Records supplied START

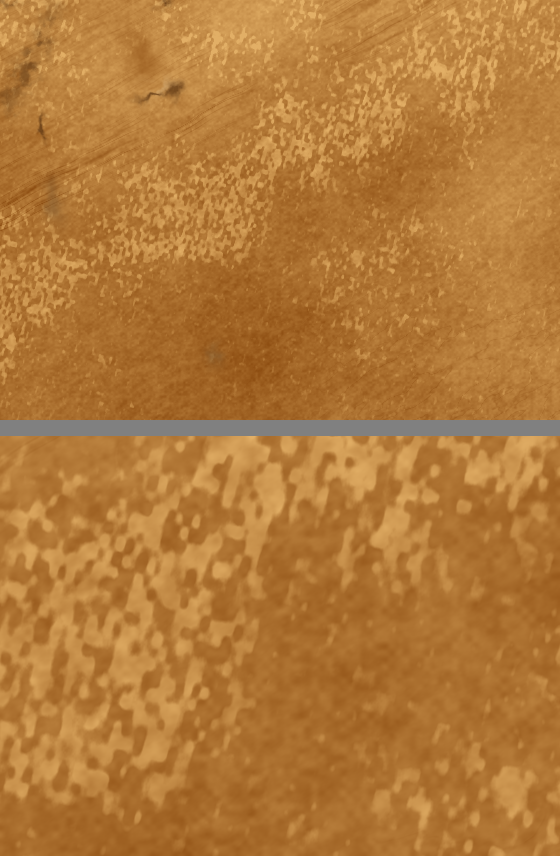
Top: the whole. Bottom: its middle third, enlarged.
Give the GLSL for this texture, as a Shadertoy shader.

```glsl
const vec3 UMBER = vec3(0.570, 0.322, 0.085);
const vec3 STRAW = vec3(0.880, 0.678, 0.392);
const vec3 BARK = vec3(0.39, 0.23, 0.08);
const vec3 ASH = vec3(0.50, 0.36, 0.20);
const vec3 CHALK = vec3(0.82, 0.66, 0.44);

float hash(vec2 p) {
    return fract(sin(dot(p, vec2(127.1, 311.7))) * 43758.5453);
}

float noise(vec2 p) {
    vec2 i = floor(p), f = fract(p);
    f = f * f * (3.0 - 2.0 * f);
    return mix(mix(hash(i), hash(i + vec2(1, 0)), f.x),
               mix(hash(i + vec2(0, 1)), hash(i + vec2(1, 1)), f.x), f.y);
}

vec2 rotate(vec2 p, float angle) {
    float c = cos(angle), s = sin(angle);
    return vec2(c * p.x + s * p.y, c * p.y - s * p.x);
}

float fbm(vec2 p) {
    float sum = 0.0, amp = 0.533;
    for (int i = 0; i < 4; i++) {
        sum += amp * noise(p);
        p = rotate(p, 0.6) * 2.03 + 17.3;
        amp *= 0.5;
    }
    return sum;
}

float segment(vec2 p, vec2 a, vec2 b) {
    vec2 d = b - a;
    return length(p - a - d * clamp(dot(p - a, d) / dot(d, d), 0.0, 1.0));
}

// Soft oval, 1 at its centre
float blob(vec2 p, vec2 centre, vec2 size, float angle) {
    vec2 d = rotate(p - centre, angle) / size;
    return exp(-dot(d, d));
}

// Thin bright ridge where the noise crosses its middle value
float ridge(float n, float width) {
    return 1.0 - smoothstep(0.0, width, abs(n - 0.5));
}

// Broad light and shade
float ground(vec2 p) {
    float tone = 0.42 + 0.22 * smoothstep(0.45, 1.0, p.y);
    tone -= 0.25 * blob(p, vec2(0.55, 0.16), vec2(0.42, 0.30), 0.5);
    tone -= 0.13 * blob(p, vec2(0.98, 0.62), vec2(0.25, 0.10), 0.5);
    tone += 0.19 * blob(p, vec2(1.18, 0.52), vec2(0.17, 0.10), 0.3);
    tone += 0.16 * blob(p, vec2(0.65, 0.97), vec2(0.38, 0.13), 0.4);
    tone += 0.08 * blob(p, vec2(1.30, 0.15), vec2(0.25, 0.25), 0.0);
    return tone + 0.36 * (fbm(p * 5.0) - 0.5);
}

// Where pale flakes gather: a diagonal belt, a small island, sparse fringes
float flakeDensity(vec2 p) {
    float belt = segment(p, vec2(0.10, 0.30), vec2(0.60, 0.57));
    belt = min(belt, segment(p, vec2(0.60, 0.57), vec2(1.20, 0.90)) + 0.02);
    float island = segment(p, vec2(0.78, 0.29), vec2(0.95, 0.44)) + 0.04;
    float d = min(belt, island) + 0.42 * (fbm(p * 9.0 + 4.0) - 0.5);
    float fringe = 0.5 * smoothstep(0.70, 0.95, p.y) + 0.28;
    fringe *= smoothstep(0.35, 0.65, fbm(p * 7.0 + 60.0));
    return max(1.0 - smoothstep(0.02, 0.27, d), fringe);
}

float flakes(vec2 p, float density) {
    vec2 q = rotate(p, -0.25);
    float n = 0.6 * noise(q * vec2(150.0, 92.0)) + 0.4 * fbm(q * vec2(95.0, 70.0) + 9.0);
    float level = mix(0.80, 0.45, density);
    return smoothstep(level - 0.08, level + 0.16, n);
}

// Long slanted creases across the upper left
float creases(vec2 p) {
    float across = p.y - 0.54 * p.x;
    vec2 q = rotate(p, 0.48);
    q.y += 0.04 * (fbm(q * vec2(3.5, 5.0)) - 0.5);
    float lines = ridge(noise(q * vec2(4.0, 80.0)), 0.14);
    lines += 0.7 * ridge(noise(q * vec2(8.0, 130.0) + 31.0), 0.2);
    float belt = exp(-pow((across - 0.48) / 0.10, 2.0));
    float region = belt + 0.5 * smoothstep(0.35, 0.6, across);
    return lines * region * smoothstep(0.3, 0.6, fbm(q * vec2(4.0, 14.0)));
}

void mainImage(out vec4 fragColor, in vec2 fragCoord) {
    vec2 p = fragCoord / iResolution.y;
    float density = flakeDensity(p);

    // Tone of the hide, its flakes and fine grain
    float tone = ground(p) - 0.06 * density;
    float sheen = 0.7 + 0.6 * noise(p * 60.0);
    tone += flakes(p, density) * sheen * mix(0.22, 0.45, density);
    vec2 fibre = rotate(p, 0.55);
    tone += 0.32 * (fbm(fibre * vec2(50.0, 90.0)) - 0.5);
    tone += 0.17 * (noise(p * 180.0) - 0.5);
    tone -= 0.19 * creases(p);

    // Faint wrinkles at the lower right
    float wrinkle = ridge(fbm(fibre * vec2(11.0, 26.0) + 5.0), 0.03);
    tone -= 0.11 * wrinkle * smoothstep(0.5, 1.0, p.x) * smoothstep(0.5, 0.2, p.y);
    vec3 colour = mix(UMBER, STRAW, clamp(tone, -0.05, 1.02));

    // Stains with ragged rims
    vec2 w = p + 0.05 * (vec2(fbm(p * 30.0), fbm(p * 30.0 + 40.0)) - 0.5);
    float rough = smoothstep(0.3, 0.7, fbm(p * 50.0));
    float stain = 0.65 * blob(w, vec2(0.09, 0.88), vec2(0.028, 0.10), -0.3);
    stain += 0.40 * blob(w, vec2(0.02, 0.78), vec2(0.035, 0.07), -0.4);
    stain += 0.65 * blob(w, vec2(0.03, 0.99), vec2(0.05, 0.012), 0.0);
    stain += 0.9 * blob(w, vec2(0.104, 0.69), vec2(0.007, 0.025), -0.1);
    stain += 0.9 * blob(w, vec2(0.39, 0.995), vec2(0.018, 0.009), 0.4);
    colour = mix(colour, BARK, min(stain * (0.2 + rough), 0.8));
    float smudge = blob(w, vec2(0.335, 0.87), vec2(0.035, 0.07), 0.2);
    colour = mix(colour, UMBER, 0.6 * smudge);
    float bruise = blob(w, vec2(0.13, 0.52), vec2(0.022, 0.05), 0.15);
    bruise += blob(w, vec2(0.515, 0.15), vec2(0.018, 0.025), 0.0);
    colour = mix(colour, ASH, 0.5 * bruise);

    // Chipped knot
    colour = mix(colour, CHALK, 0.7 * rough * blob(w, vec2(0.38, 0.785), vec2(0.035, 0.025), 0.4));
    float pit = blob(w, vec2(0.413, 0.785), vec2(0.014, 0.017), 0.3);
    pit += 0.8 * blob(w, vec2(0.365, 0.765), vec2(0.03, 0.006), 0.1);
    colour = mix(colour, BARK, min(pit, 0.8));

    fragColor = vec4(colour, 1.0);
}
```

Records supplied END

Try it: Line by line, return the listing above exactly, leaving out its pictures.

Response for this exercise:
Top: the whole. Bottom: its middle third, enlarged.
Give the GLSL for this texture, as a Shadertoy shader.

```glsl
const vec3 UMBER = vec3(0.570, 0.322, 0.085);
const vec3 STRAW = vec3(0.880, 0.678, 0.392);
const vec3 BARK = vec3(0.39, 0.23, 0.08);
const vec3 ASH = vec3(0.50, 0.36, 0.20);
const vec3 CHALK = vec3(0.82, 0.66, 0.44);

float hash(vec2 p) {
    return fract(sin(dot(p, vec2(127.1, 311.7))) * 43758.5453);
}

float noise(vec2 p) {
    vec2 i = floor(p), f = fract(p);
    f = f * f * (3.0 - 2.0 * f);
    return mix(mix(hash(i), hash(i + vec2(1, 0)), f.x),
               mix(hash(i + vec2(0, 1)), hash(i + vec2(1, 1)), f.x), f.y);
}

vec2 rotate(vec2 p, float angle) {
    float c = cos(angle), s = sin(angle);
    return vec2(c * p.x + s * p.y, c * p.y - s * p.x);
}

float fbm(vec2 p) {
    float sum = 0.0, amp = 0.533;
    for (int i = 0; i < 4; i++) {
        sum += amp * noise(p);
        p = rotate(p, 0.6) * 2.03 + 17.3;
        amp *= 0.5;
    }
    return sum;
}

float segment(vec2 p, vec2 a, vec2 b) {
    vec2 d = b - a;
    return length(p - a - d * clamp(dot(p - a, d) / dot(d, d), 0.0, 1.0));
}

// Soft oval, 1 at its centre
float blob(vec2 p, vec2 centre, vec2 size, float angle) {
    vec2 d = rotate(p - centre, angle) / size;
    return exp(-dot(d, d));
}

// Thin bright ridge where the noise crosses its middle value
float ridge(float n, float width) {
    return 1.0 - smoothstep(0.0, width, abs(n - 0.5));
}

// Broad light and shade
float ground(vec2 p) {
    float tone = 0.42 + 0.22 * smoothstep(0.45, 1.0, p.y);
    tone -= 0.25 * blob(p, vec2(0.55, 0.16), vec2(0.42, 0.30), 0.5);
    tone -= 0.13 * blob(p, vec2(0.98, 0.62), vec2(0.25, 0.10), 0.5);
    tone += 0.19 * blob(p, vec2(1.18, 0.52), vec2(0.17, 0.10), 0.3);
    tone += 0.16 * blob(p, vec2(0.65, 0.97), vec2(0.38, 0.13), 0.4);
    tone += 0.08 * blob(p, vec2(1.30, 0.15), vec2(0.25, 0.25), 0.0);
    return tone + 0.36 * (fbm(p * 5.0) - 0.5);
}

// Where pale flakes gather: a diagonal belt, a small island, sparse fringes
float flakeDensity(vec2 p) {
    float belt = segment(p, vec2(0.10, 0.30), vec2(0.60, 0.57));
    belt = min(belt, segment(p, vec2(0.60, 0.57), vec2(1.20, 0.90)) + 0.02);
    float island = segment(p, vec2(0.78, 0.29), vec2(0.95, 0.44)) + 0.04;
    float d = min(belt, island) + 0.42 * (fbm(p * 9.0 + 4.0) - 0.5);
    float fringe = 0.5 * smoothstep(0.70, 0.95, p.y) + 0.28;
    fringe *= smoothstep(0.35, 0.65, fbm(p * 7.0 + 60.0));
    return max(1.0 - smoothstep(0.02, 0.27, d), fringe);
}

float flakes(vec2 p, float density) {
    vec2 q = rotate(p, -0.25);
    float n = 0.6 * noise(q * vec2(150.0, 92.0)) + 0.4 * fbm(q * vec2(95.0, 70.0) + 9.0);
    float level = mix(0.80, 0.45, density);
    return smoothstep(level - 0.08, level + 0.16, n);
}

// Long slanted creases across the upper left
float creases(vec2 p) {
    float across = p.y - 0.54 * p.x;
    vec2 q = rotate(p, 0.48);
    q.y += 0.04 * (fbm(q * vec2(3.5, 5.0)) - 0.5);
    float lines = ridge(noise(q * vec2(4.0, 80.0)), 0.14);
    lines += 0.7 * ridge(noise(q * vec2(8.0, 130.0) + 31.0), 0.2);
    float belt = exp(-pow((across - 0.48) / 0.10, 2.0));
    float region = belt + 0.5 * smoothstep(0.35, 0.6, across);
    return lines * region * smoothstep(0.3, 0.6, fbm(q * vec2(4.0, 14.0)));
}

void mainImage(out vec4 fragColor, in vec2 fragCoord) {
    vec2 p = fragCoord / iResolution.y;
    float density = flakeDensity(p);

    // Tone of the hide, its flakes and fine grain
    float tone = ground(p) - 0.06 * density;
    float sheen = 0.7 + 0.6 * noise(p * 60.0);
    tone += flakes(p, density) * sheen * mix(0.22, 0.45, density);
    vec2 fibre = rotate(p, 0.55);
    tone += 0.32 * (fbm(fibre * vec2(50.0, 90.0)) - 0.5);
    tone += 0.17 * (noise(p * 180.0) - 0.5);
    tone -= 0.19 * creases(p);

    // Faint wrinkles at the lower right
    float wrinkle = ridge(fbm(fibre * vec2(11.0, 26.0) + 5.0), 0.03);
    tone -= 0.11 * wrinkle * smoothstep(0.5, 1.0, p.x) * smoothstep(0.5, 0.2, p.y);
    vec3 colour = mix(UMBER, STRAW, clamp(tone, -0.05, 1.02));

    // Stains with ragged rims
    vec2 w = p + 0.05 * (vec2(fbm(p * 30.0), fbm(p * 30.0 + 40.0)) - 0.5);
    float rough = smoothstep(0.3, 0.7, fbm(p * 50.0));
    float stain = 0.65 * blob(w, vec2(0.09, 0.88), vec2(0.028, 0.10), -0.3);
    stain += 0.40 * blob(w, vec2(0.02, 0.78), vec2(0.035, 0.07), -0.4);
    stain += 0.65 * blob(w, vec2(0.03, 0.99), vec2(0.05, 0.012), 0.0);
    stain += 0.9 * blob(w, vec2(0.104, 0.69), vec2(0.007, 0.025), -0.1);
    stain += 0.9 * blob(w, vec2(0.39, 0.995), vec2(0.018, 0.009), 0.4);
    colour = mix(colour, BARK, min(stain * (0.2 + rough), 0.8));
    float smudge = blob(w, vec2(0.335, 0.87), vec2(0.035, 0.07), 0.2);
    colour = mix(colour, UMBER, 0.6 * smudge);
    float bruise = blob(w, vec2(0.13, 0.52), vec2(0.022, 0.05), 0.15);
    bruise += blob(w, vec2(0.515, 0.15), vec2(0.018, 0.025), 0.0);
    colour = mix(colour, ASH, 0.5 * bruise);

    // Chipped knot
    colour = mix(colour, CHALK, 0.7 * rough * blob(w, vec2(0.38, 0.785), vec2(0.035, 0.025), 0.4));
    float pit = blob(w, vec2(0.413, 0.785), vec2(0.014, 0.017), 0.3);
    pit += 0.8 * blob(w, vec2(0.365, 0.765), vec2(0.03, 0.006), 0.1);
    colour = mix(colour, BARK, min(pit, 0.8));

    fragColor = vec4(colour, 1.0);
}
```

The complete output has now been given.